# YOUR ASSIGNMENT:
The count of lines below that include the string "seam" is the whole answer; write it alone.

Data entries
=== Begin Enclosure ===

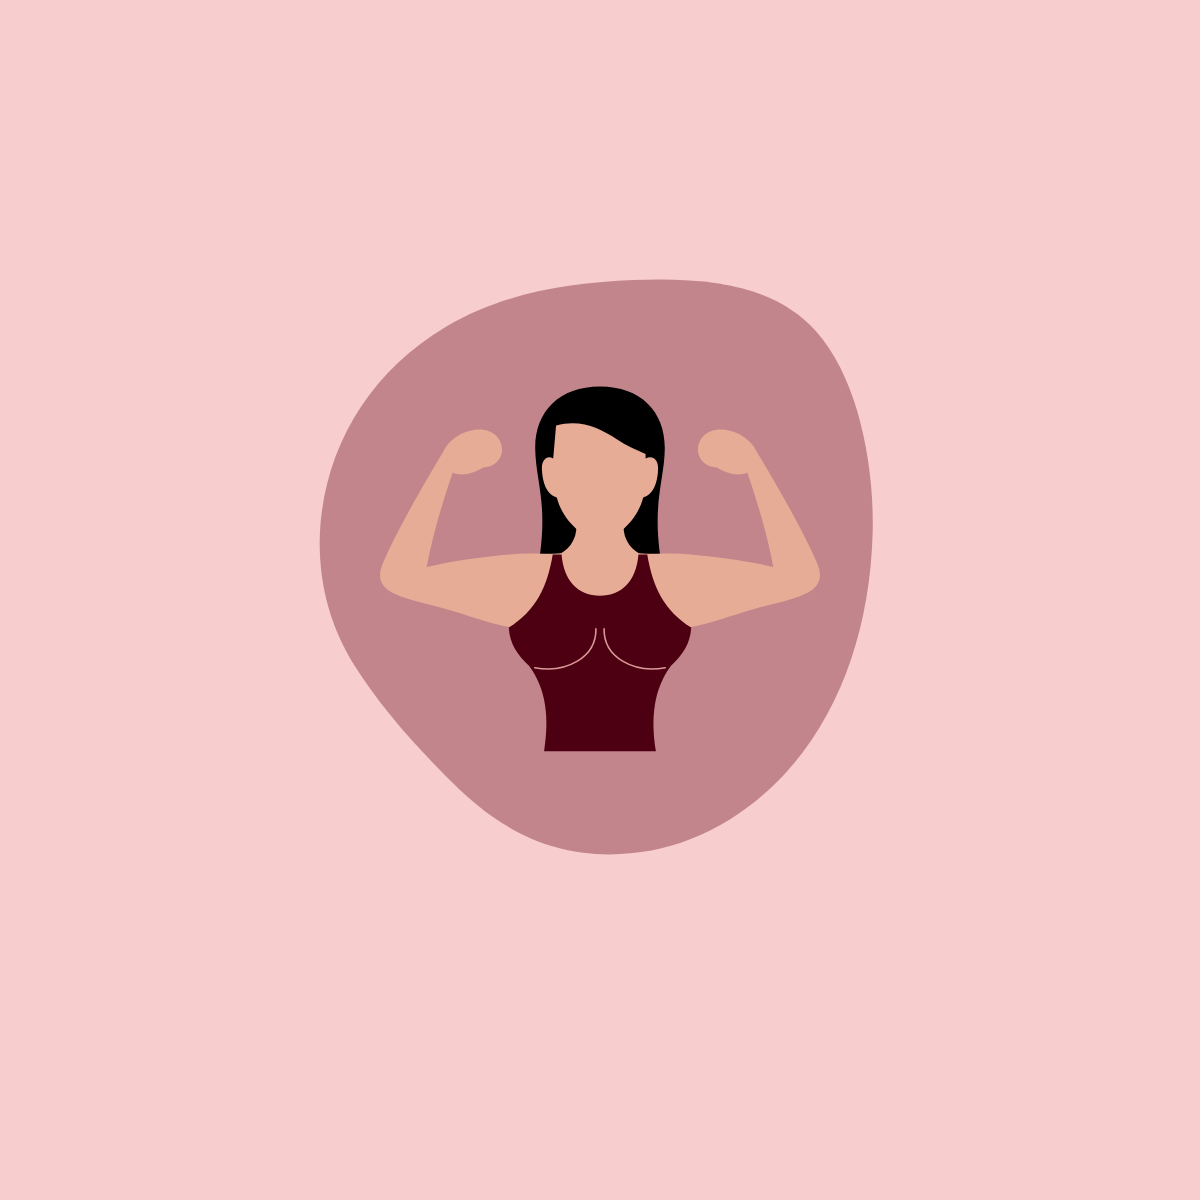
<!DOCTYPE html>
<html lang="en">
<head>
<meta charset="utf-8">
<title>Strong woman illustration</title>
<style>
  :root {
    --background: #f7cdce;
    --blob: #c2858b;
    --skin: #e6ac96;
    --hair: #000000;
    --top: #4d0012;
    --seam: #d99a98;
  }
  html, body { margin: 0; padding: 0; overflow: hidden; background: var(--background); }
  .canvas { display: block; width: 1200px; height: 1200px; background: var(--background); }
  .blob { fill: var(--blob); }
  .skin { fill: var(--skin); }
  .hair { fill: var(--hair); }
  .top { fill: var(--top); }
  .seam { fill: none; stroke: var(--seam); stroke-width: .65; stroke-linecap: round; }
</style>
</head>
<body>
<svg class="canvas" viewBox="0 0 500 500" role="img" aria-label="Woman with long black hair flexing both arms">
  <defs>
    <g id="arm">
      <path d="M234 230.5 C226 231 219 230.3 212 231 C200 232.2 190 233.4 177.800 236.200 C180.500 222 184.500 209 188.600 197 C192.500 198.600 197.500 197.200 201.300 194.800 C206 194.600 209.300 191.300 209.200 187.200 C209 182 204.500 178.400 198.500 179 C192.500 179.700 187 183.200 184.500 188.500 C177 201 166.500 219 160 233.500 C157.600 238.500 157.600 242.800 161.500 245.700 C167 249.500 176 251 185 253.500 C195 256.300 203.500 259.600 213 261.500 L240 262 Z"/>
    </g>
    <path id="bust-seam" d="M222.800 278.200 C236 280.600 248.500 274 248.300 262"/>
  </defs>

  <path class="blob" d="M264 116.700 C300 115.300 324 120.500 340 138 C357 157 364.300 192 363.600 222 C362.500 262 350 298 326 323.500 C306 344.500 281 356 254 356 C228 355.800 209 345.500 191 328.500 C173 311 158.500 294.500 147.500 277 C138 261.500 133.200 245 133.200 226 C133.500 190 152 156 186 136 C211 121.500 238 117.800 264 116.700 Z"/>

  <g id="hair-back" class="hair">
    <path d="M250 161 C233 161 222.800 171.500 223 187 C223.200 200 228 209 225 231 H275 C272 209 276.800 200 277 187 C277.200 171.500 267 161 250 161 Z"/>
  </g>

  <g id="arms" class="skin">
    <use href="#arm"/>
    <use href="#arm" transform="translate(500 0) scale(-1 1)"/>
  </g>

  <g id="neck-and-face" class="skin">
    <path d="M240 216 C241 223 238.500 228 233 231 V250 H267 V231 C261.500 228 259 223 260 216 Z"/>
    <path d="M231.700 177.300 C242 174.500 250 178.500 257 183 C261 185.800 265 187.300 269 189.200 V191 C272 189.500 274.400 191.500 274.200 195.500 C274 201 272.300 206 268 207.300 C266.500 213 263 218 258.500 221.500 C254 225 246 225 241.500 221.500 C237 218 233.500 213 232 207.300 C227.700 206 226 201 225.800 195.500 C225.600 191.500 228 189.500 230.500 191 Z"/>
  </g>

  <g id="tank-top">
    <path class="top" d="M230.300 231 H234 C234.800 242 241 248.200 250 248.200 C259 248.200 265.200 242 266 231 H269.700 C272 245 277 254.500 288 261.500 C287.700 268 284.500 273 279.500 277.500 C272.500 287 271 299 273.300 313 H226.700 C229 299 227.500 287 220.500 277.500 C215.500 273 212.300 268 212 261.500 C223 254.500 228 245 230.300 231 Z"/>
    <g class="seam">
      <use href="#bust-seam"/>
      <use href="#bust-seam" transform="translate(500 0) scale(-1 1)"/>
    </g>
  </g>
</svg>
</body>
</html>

=== End Enclosure ===

# ANSWER SPACE:
6